***** Data
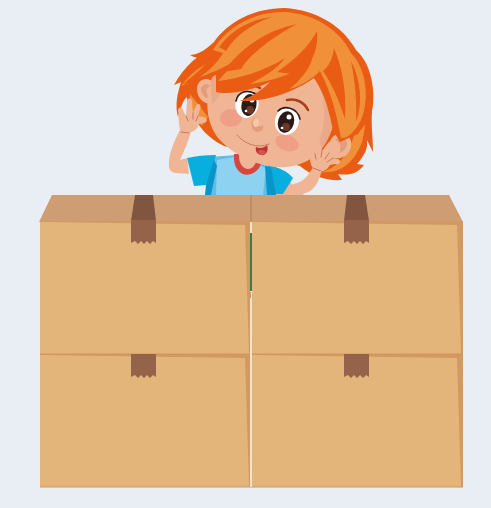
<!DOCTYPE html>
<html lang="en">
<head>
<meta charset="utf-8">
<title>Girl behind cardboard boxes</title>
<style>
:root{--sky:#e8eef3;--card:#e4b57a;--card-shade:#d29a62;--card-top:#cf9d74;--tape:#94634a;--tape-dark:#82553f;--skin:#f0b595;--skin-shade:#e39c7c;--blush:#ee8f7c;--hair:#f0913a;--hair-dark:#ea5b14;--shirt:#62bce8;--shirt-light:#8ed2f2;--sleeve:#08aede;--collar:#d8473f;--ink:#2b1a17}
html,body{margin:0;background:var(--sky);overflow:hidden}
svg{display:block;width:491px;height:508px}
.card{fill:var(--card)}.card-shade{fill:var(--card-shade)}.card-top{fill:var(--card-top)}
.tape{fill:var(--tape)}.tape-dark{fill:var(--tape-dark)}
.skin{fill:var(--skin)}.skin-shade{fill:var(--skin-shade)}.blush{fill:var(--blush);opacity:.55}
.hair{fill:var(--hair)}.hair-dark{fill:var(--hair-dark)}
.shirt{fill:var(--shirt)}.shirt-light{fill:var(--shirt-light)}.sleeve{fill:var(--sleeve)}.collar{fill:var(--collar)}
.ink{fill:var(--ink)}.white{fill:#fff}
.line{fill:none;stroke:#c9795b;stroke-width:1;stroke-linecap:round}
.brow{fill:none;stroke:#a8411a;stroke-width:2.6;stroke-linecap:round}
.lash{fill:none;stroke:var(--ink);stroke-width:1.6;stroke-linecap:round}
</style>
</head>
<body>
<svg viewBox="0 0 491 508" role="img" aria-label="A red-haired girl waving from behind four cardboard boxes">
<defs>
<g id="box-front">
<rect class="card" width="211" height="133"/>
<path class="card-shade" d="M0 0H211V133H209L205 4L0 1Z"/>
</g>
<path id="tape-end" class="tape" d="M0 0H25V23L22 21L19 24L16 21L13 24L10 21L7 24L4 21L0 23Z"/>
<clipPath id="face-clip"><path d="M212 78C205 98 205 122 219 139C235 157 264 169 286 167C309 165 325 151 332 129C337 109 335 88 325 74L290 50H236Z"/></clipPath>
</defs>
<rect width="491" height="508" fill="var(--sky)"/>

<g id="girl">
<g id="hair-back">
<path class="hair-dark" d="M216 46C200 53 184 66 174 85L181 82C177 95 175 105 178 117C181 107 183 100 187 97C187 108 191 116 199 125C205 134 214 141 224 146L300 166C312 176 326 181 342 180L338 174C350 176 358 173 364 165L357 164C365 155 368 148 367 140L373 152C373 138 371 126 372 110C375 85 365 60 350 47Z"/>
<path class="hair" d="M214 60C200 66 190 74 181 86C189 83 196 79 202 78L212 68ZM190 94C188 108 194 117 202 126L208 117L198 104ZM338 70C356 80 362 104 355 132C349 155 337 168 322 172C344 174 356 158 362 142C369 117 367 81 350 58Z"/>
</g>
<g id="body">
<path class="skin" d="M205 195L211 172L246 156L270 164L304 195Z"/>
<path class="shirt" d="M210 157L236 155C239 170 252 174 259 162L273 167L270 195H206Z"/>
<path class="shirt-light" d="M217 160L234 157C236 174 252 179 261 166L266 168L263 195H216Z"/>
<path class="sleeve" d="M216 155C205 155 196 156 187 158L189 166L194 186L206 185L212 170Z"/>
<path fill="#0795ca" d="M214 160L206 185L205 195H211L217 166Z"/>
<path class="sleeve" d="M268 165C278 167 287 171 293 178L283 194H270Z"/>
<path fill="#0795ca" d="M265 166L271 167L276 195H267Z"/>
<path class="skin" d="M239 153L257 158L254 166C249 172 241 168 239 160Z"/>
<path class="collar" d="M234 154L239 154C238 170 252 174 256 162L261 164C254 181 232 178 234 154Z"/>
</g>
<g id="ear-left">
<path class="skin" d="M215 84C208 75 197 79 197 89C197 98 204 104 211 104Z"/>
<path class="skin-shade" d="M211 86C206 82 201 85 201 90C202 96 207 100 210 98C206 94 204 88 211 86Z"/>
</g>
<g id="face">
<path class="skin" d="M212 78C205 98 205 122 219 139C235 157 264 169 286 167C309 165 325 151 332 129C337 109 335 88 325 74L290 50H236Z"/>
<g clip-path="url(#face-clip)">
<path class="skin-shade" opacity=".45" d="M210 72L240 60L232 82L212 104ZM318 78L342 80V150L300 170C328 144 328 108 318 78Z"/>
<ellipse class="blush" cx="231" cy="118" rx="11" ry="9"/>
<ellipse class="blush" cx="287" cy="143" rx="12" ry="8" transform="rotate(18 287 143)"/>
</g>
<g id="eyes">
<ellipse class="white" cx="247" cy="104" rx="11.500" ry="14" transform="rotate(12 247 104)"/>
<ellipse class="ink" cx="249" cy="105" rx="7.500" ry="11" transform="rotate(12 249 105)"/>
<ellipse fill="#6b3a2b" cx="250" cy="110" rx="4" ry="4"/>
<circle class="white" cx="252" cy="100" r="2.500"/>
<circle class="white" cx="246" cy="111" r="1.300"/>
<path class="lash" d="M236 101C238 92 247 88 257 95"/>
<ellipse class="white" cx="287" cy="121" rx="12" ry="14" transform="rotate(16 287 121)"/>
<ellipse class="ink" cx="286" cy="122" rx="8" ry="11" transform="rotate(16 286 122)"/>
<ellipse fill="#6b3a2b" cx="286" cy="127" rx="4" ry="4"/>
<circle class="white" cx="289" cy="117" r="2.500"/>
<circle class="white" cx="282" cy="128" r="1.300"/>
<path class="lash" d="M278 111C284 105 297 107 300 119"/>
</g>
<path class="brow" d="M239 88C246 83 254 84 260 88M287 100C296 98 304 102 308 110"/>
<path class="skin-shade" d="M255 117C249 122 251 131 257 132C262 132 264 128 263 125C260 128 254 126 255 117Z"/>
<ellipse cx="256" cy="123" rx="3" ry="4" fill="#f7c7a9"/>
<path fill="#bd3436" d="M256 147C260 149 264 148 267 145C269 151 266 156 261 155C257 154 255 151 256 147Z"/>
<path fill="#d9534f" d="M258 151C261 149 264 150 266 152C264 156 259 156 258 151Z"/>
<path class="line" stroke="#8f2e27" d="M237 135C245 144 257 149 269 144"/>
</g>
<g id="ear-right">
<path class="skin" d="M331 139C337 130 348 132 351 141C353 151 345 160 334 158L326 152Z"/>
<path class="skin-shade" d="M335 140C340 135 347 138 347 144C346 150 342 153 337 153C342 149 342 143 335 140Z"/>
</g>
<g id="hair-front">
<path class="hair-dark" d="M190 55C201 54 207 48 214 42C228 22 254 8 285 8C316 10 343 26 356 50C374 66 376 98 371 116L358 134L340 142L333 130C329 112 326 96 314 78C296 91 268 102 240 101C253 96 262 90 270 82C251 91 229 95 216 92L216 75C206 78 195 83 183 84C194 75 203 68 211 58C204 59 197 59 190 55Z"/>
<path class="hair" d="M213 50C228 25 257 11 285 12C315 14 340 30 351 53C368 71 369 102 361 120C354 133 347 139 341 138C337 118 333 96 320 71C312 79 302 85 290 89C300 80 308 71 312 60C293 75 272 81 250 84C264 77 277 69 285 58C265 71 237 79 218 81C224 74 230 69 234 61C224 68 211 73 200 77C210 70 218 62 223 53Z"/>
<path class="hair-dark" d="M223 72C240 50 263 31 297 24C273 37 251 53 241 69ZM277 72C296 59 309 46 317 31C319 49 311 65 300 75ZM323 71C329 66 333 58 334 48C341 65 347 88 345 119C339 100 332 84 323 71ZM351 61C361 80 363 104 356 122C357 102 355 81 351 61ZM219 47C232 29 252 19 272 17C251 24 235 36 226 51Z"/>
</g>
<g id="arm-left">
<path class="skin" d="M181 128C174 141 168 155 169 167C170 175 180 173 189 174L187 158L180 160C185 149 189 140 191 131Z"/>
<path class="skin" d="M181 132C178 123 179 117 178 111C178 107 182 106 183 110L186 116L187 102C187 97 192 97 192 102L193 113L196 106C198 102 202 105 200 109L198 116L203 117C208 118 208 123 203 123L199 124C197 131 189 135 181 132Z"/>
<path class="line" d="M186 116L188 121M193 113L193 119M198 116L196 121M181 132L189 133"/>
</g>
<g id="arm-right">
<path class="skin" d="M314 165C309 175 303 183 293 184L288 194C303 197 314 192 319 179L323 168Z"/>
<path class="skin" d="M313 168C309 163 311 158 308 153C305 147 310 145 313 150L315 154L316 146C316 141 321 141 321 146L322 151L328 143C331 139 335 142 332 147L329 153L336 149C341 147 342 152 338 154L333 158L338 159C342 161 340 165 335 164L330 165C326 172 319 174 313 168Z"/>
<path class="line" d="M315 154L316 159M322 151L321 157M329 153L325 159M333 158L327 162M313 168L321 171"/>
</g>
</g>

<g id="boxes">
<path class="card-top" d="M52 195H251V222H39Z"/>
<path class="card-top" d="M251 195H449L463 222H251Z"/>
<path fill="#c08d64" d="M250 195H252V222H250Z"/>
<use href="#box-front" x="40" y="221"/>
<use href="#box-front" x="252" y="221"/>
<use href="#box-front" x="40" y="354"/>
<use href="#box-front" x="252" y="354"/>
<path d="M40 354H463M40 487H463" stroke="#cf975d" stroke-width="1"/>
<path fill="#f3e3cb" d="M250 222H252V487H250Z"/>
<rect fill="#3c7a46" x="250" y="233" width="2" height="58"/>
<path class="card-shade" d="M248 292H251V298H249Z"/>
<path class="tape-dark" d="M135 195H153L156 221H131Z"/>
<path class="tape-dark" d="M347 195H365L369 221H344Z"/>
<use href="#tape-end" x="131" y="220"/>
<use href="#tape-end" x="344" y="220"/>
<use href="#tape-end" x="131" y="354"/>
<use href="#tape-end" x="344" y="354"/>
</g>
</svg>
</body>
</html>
**********
• _Task instructions_
Please tally the lines above that contain "brow" and report nothing but the total.

• _Final answer_
2